**Listed records:**
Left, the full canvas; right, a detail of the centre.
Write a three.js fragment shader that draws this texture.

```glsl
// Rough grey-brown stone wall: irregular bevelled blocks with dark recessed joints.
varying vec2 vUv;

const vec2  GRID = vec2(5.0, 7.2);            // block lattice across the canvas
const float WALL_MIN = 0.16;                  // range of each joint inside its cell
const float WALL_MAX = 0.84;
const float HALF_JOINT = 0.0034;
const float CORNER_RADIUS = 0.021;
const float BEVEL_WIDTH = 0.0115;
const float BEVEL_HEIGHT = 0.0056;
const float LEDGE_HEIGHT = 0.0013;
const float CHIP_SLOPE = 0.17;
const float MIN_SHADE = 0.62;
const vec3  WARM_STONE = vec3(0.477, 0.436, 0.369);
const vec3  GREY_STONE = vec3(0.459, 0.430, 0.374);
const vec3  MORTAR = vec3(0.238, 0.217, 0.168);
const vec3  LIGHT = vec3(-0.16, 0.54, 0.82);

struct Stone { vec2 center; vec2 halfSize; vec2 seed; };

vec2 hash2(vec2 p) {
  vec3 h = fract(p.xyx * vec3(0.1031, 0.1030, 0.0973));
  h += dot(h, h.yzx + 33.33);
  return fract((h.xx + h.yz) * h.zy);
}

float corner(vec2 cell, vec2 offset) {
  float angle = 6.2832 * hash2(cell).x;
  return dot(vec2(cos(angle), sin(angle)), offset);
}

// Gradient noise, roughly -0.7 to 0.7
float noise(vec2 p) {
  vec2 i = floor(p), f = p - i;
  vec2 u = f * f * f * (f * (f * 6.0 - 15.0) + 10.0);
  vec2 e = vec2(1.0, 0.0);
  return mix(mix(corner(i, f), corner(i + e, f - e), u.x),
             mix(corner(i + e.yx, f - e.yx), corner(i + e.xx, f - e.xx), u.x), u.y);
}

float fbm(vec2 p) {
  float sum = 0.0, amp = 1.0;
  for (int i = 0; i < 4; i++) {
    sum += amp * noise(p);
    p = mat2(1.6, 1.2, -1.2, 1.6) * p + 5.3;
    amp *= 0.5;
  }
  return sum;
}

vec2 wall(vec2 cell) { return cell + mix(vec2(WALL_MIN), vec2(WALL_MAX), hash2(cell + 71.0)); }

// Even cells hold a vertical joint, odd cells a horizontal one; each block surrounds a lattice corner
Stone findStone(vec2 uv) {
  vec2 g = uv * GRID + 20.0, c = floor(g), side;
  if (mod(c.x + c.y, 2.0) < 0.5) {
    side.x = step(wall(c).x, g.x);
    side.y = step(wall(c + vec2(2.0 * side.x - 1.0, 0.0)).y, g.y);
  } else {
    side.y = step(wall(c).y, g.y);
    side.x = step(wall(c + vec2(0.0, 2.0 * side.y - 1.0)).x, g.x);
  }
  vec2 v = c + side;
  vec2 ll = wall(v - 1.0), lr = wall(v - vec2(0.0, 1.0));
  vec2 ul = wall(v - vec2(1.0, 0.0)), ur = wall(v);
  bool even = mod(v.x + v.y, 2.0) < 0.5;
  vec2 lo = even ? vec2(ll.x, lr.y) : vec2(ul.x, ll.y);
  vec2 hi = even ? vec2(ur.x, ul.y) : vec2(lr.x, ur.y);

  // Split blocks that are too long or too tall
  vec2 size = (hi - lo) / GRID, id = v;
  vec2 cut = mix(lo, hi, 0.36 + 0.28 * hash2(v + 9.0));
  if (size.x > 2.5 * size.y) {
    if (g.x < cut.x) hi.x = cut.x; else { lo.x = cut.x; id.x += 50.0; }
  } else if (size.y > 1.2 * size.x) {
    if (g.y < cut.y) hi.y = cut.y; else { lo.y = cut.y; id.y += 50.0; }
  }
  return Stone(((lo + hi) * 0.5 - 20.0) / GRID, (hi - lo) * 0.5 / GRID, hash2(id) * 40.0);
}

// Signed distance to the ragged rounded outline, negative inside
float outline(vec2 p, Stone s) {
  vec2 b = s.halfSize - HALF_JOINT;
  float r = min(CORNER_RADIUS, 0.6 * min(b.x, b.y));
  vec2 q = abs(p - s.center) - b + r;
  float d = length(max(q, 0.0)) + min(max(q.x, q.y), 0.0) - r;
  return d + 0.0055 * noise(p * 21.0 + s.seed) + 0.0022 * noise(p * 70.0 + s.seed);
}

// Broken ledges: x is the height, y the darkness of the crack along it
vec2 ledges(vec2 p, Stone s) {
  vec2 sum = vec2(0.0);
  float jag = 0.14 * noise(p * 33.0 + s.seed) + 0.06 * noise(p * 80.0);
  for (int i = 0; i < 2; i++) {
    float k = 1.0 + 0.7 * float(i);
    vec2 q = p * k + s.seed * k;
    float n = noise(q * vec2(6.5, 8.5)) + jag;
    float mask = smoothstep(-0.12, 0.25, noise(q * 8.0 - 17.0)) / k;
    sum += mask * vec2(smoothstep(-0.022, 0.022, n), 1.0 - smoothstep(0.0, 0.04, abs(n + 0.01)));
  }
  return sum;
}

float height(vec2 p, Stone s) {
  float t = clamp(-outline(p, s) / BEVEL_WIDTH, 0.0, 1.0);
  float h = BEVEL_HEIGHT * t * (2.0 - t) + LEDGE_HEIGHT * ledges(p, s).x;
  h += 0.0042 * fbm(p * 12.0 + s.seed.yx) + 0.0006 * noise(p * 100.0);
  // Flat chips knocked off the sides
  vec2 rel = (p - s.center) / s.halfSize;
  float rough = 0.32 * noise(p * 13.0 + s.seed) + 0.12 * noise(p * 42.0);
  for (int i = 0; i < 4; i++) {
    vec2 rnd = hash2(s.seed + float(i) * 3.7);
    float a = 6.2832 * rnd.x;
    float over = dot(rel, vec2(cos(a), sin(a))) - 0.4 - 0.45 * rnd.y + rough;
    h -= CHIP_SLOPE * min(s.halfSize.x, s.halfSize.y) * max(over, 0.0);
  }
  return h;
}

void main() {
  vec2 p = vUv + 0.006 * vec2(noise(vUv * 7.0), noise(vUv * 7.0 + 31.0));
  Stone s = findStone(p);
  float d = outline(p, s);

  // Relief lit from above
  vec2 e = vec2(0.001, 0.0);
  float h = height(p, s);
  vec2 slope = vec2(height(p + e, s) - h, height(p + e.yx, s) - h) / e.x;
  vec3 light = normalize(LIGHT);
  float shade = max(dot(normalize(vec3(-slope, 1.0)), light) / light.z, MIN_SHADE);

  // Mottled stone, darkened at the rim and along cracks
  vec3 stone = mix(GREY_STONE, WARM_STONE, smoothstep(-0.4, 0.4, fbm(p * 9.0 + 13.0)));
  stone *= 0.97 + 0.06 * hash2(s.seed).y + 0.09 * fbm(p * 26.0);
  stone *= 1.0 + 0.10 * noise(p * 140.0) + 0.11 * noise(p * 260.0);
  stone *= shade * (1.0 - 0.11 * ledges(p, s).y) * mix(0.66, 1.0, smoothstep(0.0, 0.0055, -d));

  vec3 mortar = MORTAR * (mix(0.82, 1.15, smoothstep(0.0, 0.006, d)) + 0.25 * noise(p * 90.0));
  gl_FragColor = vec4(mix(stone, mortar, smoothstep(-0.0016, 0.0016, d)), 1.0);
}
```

**Aim of the task:** In the records above, how many lines contain the string "inside"? Reply with the number only.

**Written response:** 2